## [ABOUT THIS TASK]
Please show all lines of the records that include "fill".

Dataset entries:
───

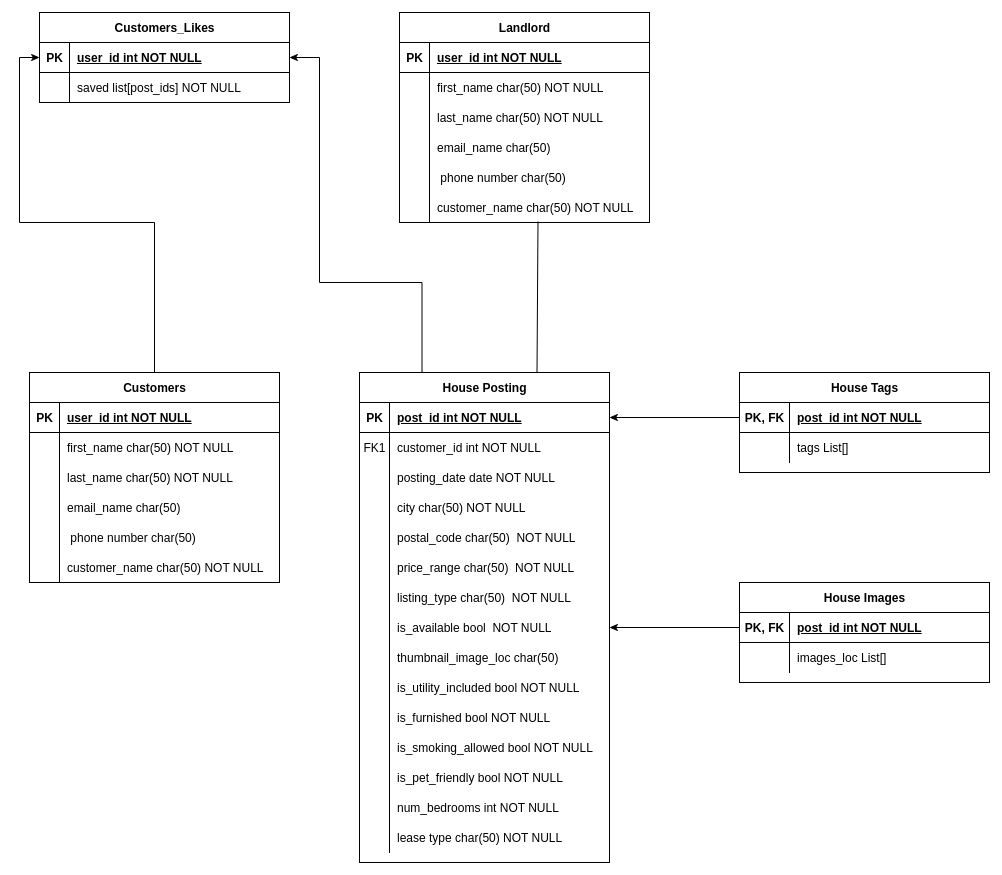
<!DOCTYPE html>
<html lang="en">
<head>
<meta charset="utf-8">
<title>House rental database schema</title>
<style>
:root { --ink: #000; --paper: #fff; --row: 30px; }
* { box-sizing: border-box; margin: 0; padding: 0; }
body { background: var(--paper); }
.diagram {
  position: relative; width: 1002px; height: 875px; overflow: hidden;
  background: var(--paper); color: var(--ink);
  font: 12px/14px "Liberation Sans", Arial, sans-serif;
}
.connectors { position: absolute; left: 0; top: 0; fill: none; stroke: var(--ink); }
.connectors .arrowhead { fill: var(--ink); }
.entity {
  position: absolute; width: 251px; border: 1px solid var(--ink);
  background: var(--paper); --key: 30px;
}
.entity h2 {
  display: flex; align-items: center; justify-content: center;
  height: var(--row); border-bottom: 1px solid var(--ink);
  font-size: 12px; font-weight: bold; padding-top: 1px;
}
.entity li { display: grid; grid-template-columns: var(--key) 1fr; height: var(--row); list-style: none; white-space: pre; }
.entity li > * { display: flex; align-items: center; }
.key { justify-content: center; border-right: 1px solid var(--ink); }
.field { padding-left: 7px; }
.primary { border-bottom: 1px solid var(--ink); font-weight: bold; }
.primary > * { padding-top: 1px; }
.primary .field { text-decoration: underline; }
.wide-key { --key: 50px; }
#customers-likes { left: 39px; top: 12px; height: 91px; }
#landlord { left: 399px; top: 12px; height: 211px; }
#customers { left: 29px; top: 372px; height: 211px; }
#house-posting { left: 359px; top: 372px; height: 491px; }
#house-tags { left: 739px; top: 372px; height: 101px; }
#house-images { left: 739px; top: 582px; height: 101px; }
</style>
</head>
<body>
<main class="diagram">
  <section class="entity" id="customers-likes">
    <h2>Customers_Likes</h2>
    <ul>
      <li class="primary"><span class="key">PK</span><span class="field">user_id int NOT NULL</span></li>
      <li><span class="key"></span><span class="field">saved list[post_ids] NOT NULL</span></li>
    </ul>
  </section>

  <section class="entity" id="landlord">
    <h2>Landlord</h2>
    <ul>
      <li class="primary"><span class="key">PK</span><span class="field">user_id int NOT NULL</span></li>
      <li><span class="key"></span><span class="field">first_name char(50) NOT NULL</span></li>
      <li><span class="key"></span><span class="field">last_name char(50) NOT NULL</span></li>
      <li><span class="key"></span><span class="field">email_name char(50)</span></li>
      <li><span class="key"></span><span class="field"> phone number char(50)</span></li>
      <li><span class="key"></span><span class="field">customer_name char(50) NOT NULL</span></li>
    </ul>
  </section>

  <section class="entity" id="customers">
    <h2>Customers</h2>
    <ul>
      <li class="primary"><span class="key">PK</span><span class="field">user_id int NOT NULL</span></li>
      <li><span class="key"></span><span class="field">first_name char(50) NOT NULL</span></li>
      <li><span class="key"></span><span class="field">last_name char(50) NOT NULL</span></li>
      <li><span class="key"></span><span class="field">email_name char(50)</span></li>
      <li><span class="key"></span><span class="field"> phone number char(50)</span></li>
      <li><span class="key"></span><span class="field">customer_name char(50) NOT NULL</span></li>
    </ul>
  </section>

  <section class="entity" id="house-posting">
    <h2>House Posting</h2>
    <ul>
      <li class="primary"><span class="key">PK</span><span class="field">post_id int NOT NULL</span></li>
      <li><span class="key">FK1</span><span class="field">customer_id int NOT NULL</span></li>
      <li><span class="key"></span><span class="field">posting_date date NOT NULL</span></li>
      <li><span class="key"></span><span class="field">city char(50) NOT NULL</span></li>
      <li><span class="key"></span><span class="field">postal_code char(50)  NOT NULL</span></li>
      <li><span class="key"></span><span class="field">price_range char(50)  NOT NULL</span></li>
      <li><span class="key"></span><span class="field">listing_type char(50)  NOT NULL</span></li>
      <li><span class="key"></span><span class="field">is_available bool  NOT NULL</span></li>
      <li><span class="key"></span><span class="field">thumbnail_image_loc char(50)</span></li>
      <li><span class="key"></span><span class="field">is_utility_included bool NOT NULL</span></li>
      <li><span class="key"></span><span class="field">is_furnished bool NOT NULL</span></li>
      <li><span class="key"></span><span class="field">is_smoking_allowed bool NOT NULL</span></li>
      <li><span class="key"></span><span class="field">is_pet_friendly bool NOT NULL</span></li>
      <li><span class="key"></span><span class="field">num_bedrooms int NOT NULL</span></li>
      <li><span class="key"></span><span class="field">lease type char(50) NOT NULL</span></li>
    </ul>
  </section>

  <section class="entity wide-key" id="house-tags">
    <h2>House Tags</h2>
    <ul>
      <li class="primary"><span class="key">PK, FK</span><span class="field">post_id int NOT NULL</span></li>
      <li><span class="key"></span><span class="field">tags List[]</span></li>
    </ul>
  </section>

  <section class="entity wide-key" id="house-images">
    <h2>House Images</h2>
    <ul>
      <li class="primary"><span class="key">PK, FK</span><span class="field">post_id int NOT NULL</span></li>
      <li><span class="key"></span><span class="field">images_loc List[]</span></li>
    </ul>
  </section>

  <svg class="connectors" width="1002" height="875" viewBox="0 0 1002 875" aria-hidden="true">
    <defs>
      <path id="arrow-left" class="arrowhead" d="M1 0L8 -3L6 0L8 3Z"/>
    </defs>
    <g transform="translate(.5 .5)">
      <polyline points="154,372 154,222 19,222 19,57 33,57"/>
      <use href="#arrow-left" transform="translate(39 57) scale(-1 1)"/>
      <polyline points="421.5,372 421.5,282 319,282 319,57 295,57"/>
      <use href="#arrow-left" x="289" y="57"/>
      <line x1="537.5" y1="221" x2="536.5" y2="372"/>
      <line x1="739" y1="417" x2="615" y2="417"/>
      <use href="#arrow-left" x="609" y="417"/>
      <line x1="739" y1="627" x2="615" y2="627"/>
      <use href="#arrow-left" x="609" y="627"/>
    </g>
  </svg>
</main>
</body>
</html>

───

## [RESULT OF THIS EXERCISE]
.connectors { position: absolute; left: 0; top: 0; fill: none; stroke: var(--ink); }
.connectors .arrowhead { fill: var(--ink); }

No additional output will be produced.